*** RECORD SET ***
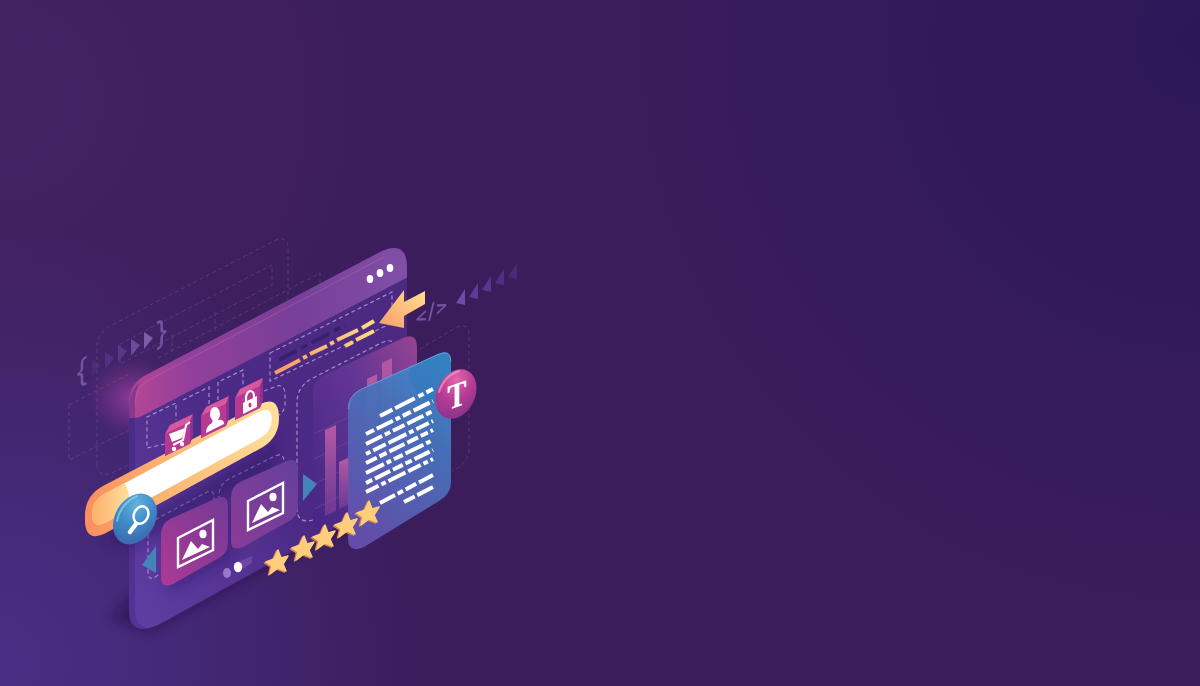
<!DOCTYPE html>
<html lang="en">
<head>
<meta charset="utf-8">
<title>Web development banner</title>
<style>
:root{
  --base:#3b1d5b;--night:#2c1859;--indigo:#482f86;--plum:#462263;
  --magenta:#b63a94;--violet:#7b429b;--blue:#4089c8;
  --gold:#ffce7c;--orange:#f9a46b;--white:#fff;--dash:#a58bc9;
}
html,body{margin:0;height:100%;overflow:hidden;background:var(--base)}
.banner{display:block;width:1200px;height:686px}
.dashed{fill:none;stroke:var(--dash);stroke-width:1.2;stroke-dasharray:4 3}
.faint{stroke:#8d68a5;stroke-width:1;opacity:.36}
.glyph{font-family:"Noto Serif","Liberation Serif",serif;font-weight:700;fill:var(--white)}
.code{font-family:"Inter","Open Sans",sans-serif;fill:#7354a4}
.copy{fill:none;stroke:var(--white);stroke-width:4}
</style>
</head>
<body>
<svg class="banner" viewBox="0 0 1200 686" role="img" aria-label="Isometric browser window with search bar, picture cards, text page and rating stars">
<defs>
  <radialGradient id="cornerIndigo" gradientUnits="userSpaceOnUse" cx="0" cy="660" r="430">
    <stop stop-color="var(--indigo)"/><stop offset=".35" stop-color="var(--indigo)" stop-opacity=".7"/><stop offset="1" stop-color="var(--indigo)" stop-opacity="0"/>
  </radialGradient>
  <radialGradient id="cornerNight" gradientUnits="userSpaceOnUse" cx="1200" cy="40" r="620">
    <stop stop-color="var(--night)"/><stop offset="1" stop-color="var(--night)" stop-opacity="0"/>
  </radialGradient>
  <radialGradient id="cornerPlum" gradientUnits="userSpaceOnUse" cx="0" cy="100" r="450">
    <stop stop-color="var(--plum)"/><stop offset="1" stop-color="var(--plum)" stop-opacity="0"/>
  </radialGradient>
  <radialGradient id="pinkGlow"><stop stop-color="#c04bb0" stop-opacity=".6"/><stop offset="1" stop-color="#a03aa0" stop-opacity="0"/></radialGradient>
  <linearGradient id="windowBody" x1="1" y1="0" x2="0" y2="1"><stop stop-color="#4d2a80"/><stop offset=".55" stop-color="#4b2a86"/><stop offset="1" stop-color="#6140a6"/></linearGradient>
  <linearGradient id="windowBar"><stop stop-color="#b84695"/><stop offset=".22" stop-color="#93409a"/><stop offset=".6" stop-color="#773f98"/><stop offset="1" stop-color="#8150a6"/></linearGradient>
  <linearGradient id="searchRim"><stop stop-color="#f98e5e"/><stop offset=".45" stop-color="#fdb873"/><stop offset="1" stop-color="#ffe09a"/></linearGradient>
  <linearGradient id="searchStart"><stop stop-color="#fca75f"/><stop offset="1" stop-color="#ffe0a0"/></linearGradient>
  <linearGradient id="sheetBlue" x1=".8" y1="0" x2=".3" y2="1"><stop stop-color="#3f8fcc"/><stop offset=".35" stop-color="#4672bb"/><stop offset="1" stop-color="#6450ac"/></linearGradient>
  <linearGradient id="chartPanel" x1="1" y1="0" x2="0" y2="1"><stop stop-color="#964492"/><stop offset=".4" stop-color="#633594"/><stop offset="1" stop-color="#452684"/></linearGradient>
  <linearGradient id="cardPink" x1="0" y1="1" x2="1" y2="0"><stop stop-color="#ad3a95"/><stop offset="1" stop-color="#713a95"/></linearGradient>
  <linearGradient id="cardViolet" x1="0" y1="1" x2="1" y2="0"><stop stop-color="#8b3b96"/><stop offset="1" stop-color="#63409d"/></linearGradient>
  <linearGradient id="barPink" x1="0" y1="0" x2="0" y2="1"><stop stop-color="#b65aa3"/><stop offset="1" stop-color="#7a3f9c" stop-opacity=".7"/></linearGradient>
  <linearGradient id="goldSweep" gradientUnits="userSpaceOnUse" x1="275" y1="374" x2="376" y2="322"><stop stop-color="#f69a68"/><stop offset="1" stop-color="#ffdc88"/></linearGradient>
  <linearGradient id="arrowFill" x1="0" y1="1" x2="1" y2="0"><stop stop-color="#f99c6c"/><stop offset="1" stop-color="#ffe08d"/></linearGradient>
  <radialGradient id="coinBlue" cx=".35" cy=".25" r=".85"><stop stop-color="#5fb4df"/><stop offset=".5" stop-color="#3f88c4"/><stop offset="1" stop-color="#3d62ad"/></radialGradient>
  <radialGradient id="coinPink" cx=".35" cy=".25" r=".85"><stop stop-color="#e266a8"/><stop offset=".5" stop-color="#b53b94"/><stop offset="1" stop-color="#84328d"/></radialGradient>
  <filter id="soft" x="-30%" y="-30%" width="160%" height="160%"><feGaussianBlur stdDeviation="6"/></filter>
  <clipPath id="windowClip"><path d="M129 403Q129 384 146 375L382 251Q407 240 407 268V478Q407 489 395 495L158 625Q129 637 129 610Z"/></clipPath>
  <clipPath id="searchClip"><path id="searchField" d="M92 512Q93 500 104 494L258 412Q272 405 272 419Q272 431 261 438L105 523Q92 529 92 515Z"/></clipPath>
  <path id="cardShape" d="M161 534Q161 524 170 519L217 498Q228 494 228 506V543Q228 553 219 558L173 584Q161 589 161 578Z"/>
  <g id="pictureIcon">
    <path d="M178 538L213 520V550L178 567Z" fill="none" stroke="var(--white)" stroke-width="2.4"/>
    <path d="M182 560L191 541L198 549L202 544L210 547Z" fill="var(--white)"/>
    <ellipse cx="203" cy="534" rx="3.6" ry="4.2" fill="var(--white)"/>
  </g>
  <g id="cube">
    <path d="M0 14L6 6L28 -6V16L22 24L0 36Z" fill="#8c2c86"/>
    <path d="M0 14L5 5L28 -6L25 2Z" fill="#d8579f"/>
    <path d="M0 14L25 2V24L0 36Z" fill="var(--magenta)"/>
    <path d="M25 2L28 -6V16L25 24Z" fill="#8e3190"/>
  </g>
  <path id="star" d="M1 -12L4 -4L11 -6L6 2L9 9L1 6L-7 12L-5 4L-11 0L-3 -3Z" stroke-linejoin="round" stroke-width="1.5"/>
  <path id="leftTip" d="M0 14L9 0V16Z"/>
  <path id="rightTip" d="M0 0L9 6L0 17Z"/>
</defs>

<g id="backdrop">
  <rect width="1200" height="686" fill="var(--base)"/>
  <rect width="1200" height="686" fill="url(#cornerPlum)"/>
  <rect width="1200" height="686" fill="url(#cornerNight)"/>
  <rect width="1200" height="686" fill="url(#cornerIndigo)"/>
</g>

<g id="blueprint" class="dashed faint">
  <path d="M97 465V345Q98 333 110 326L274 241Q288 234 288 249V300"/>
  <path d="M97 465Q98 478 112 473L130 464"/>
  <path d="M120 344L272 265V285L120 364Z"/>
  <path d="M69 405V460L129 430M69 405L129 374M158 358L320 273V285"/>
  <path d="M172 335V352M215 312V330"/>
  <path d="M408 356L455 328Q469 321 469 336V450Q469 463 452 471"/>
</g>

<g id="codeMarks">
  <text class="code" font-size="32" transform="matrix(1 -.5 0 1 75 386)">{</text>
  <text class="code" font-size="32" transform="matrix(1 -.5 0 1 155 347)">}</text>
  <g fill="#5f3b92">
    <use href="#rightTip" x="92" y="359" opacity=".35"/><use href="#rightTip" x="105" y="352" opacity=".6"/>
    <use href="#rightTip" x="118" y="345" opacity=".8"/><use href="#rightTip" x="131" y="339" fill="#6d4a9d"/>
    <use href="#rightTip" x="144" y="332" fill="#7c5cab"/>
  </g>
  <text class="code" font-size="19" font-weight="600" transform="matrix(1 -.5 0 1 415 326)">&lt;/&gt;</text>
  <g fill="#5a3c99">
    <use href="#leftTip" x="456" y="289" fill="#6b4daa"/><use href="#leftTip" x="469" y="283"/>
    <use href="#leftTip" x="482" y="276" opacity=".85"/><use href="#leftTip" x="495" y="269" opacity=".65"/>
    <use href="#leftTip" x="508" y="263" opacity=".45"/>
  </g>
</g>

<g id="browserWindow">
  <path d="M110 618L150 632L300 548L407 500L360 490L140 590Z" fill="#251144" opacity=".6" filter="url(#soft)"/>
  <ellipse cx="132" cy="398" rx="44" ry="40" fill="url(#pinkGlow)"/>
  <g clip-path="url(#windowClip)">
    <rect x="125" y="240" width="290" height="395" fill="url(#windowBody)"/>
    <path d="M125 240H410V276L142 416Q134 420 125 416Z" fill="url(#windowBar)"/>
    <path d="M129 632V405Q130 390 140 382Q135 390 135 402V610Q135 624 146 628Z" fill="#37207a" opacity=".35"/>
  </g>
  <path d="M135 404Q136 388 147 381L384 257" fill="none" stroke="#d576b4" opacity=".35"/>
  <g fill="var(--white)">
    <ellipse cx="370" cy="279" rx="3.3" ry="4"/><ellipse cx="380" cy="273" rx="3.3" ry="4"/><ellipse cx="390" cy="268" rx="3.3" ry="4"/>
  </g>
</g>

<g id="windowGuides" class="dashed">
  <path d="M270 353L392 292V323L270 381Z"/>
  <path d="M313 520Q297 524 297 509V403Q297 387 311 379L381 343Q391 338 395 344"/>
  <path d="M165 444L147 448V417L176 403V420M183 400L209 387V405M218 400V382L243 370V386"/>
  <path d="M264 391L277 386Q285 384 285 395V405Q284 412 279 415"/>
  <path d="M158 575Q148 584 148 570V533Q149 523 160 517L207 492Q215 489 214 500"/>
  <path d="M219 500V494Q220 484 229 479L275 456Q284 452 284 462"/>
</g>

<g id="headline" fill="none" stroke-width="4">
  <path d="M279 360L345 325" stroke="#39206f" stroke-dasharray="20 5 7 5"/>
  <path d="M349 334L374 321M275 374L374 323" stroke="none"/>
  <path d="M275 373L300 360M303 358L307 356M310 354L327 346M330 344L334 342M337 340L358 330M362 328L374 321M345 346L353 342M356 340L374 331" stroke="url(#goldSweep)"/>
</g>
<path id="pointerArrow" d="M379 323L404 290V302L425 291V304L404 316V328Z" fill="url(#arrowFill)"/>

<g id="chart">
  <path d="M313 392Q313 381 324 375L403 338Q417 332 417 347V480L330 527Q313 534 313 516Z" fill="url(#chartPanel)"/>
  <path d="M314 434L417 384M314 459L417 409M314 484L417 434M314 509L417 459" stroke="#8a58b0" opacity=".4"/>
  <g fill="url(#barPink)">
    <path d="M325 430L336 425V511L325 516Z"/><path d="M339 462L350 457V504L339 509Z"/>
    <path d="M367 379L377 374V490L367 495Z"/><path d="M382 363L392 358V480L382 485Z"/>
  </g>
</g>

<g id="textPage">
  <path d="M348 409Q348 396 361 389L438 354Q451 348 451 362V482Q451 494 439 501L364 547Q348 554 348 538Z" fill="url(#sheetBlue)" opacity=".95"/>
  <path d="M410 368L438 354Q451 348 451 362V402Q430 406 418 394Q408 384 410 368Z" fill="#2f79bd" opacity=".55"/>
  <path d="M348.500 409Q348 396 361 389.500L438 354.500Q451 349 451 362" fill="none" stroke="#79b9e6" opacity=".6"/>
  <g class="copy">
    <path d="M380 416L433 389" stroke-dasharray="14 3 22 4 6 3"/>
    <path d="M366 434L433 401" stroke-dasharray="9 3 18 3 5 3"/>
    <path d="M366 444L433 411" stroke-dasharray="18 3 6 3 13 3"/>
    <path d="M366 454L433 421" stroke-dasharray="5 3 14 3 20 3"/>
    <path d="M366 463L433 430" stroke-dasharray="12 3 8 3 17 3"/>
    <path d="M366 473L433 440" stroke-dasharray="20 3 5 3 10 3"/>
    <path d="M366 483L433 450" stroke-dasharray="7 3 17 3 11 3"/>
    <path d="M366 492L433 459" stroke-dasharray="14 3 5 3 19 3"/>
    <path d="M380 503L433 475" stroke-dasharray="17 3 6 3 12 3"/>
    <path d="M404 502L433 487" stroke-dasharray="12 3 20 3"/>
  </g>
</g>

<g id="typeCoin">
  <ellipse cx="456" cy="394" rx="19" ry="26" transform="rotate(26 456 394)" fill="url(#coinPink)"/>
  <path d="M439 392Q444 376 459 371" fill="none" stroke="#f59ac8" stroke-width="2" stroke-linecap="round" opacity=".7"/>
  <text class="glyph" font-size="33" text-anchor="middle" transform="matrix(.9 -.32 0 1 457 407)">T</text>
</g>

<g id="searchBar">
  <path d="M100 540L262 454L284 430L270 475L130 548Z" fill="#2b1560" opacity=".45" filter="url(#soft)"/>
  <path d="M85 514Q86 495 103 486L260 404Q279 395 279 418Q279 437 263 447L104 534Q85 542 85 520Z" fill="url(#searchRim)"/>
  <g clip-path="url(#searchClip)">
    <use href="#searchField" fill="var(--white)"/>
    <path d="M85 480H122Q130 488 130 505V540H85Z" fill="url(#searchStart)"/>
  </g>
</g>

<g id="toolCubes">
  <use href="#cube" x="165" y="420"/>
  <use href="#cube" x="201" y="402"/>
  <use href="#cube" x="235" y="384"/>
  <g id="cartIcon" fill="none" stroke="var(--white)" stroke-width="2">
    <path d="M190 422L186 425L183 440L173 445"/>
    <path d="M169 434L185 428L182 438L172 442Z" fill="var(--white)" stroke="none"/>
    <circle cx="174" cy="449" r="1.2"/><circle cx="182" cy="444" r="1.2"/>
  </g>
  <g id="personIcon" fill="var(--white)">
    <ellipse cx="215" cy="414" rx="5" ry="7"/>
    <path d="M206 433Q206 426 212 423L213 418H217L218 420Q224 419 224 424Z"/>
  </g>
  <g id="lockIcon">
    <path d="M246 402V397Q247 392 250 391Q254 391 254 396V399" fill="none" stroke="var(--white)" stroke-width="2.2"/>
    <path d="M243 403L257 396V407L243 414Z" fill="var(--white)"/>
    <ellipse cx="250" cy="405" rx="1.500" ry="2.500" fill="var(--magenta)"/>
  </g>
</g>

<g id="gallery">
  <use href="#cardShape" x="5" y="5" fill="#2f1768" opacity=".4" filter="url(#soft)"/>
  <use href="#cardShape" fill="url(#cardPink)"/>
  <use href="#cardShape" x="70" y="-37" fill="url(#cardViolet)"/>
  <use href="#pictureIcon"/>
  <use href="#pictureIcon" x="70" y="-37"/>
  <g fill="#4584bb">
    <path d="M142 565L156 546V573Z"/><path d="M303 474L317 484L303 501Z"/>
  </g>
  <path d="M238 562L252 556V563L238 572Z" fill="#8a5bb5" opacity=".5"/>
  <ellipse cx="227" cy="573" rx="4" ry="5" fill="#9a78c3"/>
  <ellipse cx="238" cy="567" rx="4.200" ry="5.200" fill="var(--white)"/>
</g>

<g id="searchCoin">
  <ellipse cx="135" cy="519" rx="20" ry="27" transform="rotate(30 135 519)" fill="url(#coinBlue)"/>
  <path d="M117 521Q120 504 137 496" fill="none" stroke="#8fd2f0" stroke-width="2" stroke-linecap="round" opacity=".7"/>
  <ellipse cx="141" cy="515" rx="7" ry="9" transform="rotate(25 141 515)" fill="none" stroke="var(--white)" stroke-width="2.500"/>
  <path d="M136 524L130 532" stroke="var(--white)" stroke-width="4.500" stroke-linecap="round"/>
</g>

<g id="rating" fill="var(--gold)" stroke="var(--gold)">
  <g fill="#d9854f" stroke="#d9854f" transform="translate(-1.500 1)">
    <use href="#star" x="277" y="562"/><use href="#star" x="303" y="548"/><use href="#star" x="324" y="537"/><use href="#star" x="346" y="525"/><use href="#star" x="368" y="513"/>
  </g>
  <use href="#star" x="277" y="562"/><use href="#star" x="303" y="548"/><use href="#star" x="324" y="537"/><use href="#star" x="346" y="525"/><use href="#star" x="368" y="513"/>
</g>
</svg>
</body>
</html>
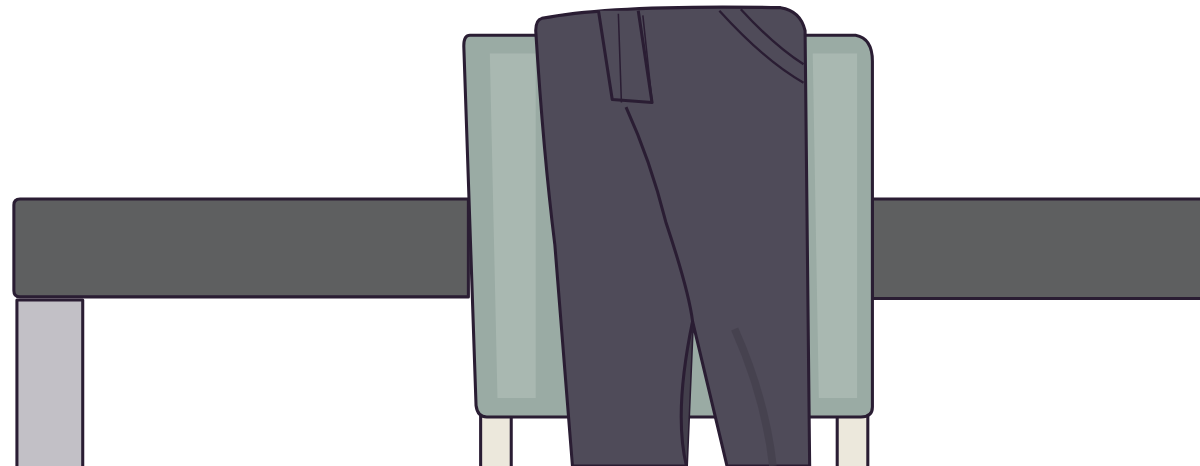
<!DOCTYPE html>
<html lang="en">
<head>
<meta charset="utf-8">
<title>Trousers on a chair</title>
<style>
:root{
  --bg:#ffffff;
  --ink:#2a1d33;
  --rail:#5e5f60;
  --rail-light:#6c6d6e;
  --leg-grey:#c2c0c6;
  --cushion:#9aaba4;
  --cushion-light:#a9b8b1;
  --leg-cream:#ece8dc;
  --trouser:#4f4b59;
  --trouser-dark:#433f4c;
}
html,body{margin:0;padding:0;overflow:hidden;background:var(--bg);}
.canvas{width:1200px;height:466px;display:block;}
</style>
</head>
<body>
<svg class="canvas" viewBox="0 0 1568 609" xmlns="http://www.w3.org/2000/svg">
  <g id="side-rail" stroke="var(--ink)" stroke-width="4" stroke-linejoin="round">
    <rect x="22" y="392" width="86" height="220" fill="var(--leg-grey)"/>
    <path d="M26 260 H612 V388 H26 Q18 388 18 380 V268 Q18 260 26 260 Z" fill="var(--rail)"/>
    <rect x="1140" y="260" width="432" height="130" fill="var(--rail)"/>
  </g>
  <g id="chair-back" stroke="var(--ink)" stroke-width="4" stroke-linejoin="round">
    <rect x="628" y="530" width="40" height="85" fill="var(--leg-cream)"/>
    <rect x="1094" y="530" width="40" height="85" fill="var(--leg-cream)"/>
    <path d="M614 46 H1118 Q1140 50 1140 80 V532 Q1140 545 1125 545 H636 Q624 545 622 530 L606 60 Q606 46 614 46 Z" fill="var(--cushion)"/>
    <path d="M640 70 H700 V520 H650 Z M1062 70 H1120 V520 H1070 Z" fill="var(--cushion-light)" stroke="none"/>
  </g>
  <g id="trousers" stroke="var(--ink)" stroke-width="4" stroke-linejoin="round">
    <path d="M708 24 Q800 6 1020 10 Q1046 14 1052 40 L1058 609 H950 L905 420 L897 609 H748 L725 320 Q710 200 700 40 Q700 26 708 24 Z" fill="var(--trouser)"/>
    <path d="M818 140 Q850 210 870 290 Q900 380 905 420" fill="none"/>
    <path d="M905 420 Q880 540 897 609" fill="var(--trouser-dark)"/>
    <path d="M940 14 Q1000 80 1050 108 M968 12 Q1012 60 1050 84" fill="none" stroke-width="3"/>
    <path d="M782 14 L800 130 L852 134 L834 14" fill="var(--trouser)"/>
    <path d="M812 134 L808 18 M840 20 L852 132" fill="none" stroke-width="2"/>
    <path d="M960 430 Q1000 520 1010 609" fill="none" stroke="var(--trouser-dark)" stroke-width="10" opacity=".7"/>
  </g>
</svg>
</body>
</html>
*** End of RECORD SET ***
- TASK DETAILS -
Search the entries for the string "cushion" and copy each line where it occurs.

- SOLUTION BELOW -
  --cushion:#9aaba4;
  --cushion-light:#a9b8b1;
    <path d="M614 46 H1118 Q1140 50 1140 80 V532 Q1140 545 1125 545 H636 Q624 545 622 530 L606 60 Q606 46 614 46 Z" fill="var(--cushion)"/>
    <path d="M640 70 H700 V520 H650 Z M1062 70 H1120 V520 H1070 Z" fill="var(--cushion-light)" stroke="none"/>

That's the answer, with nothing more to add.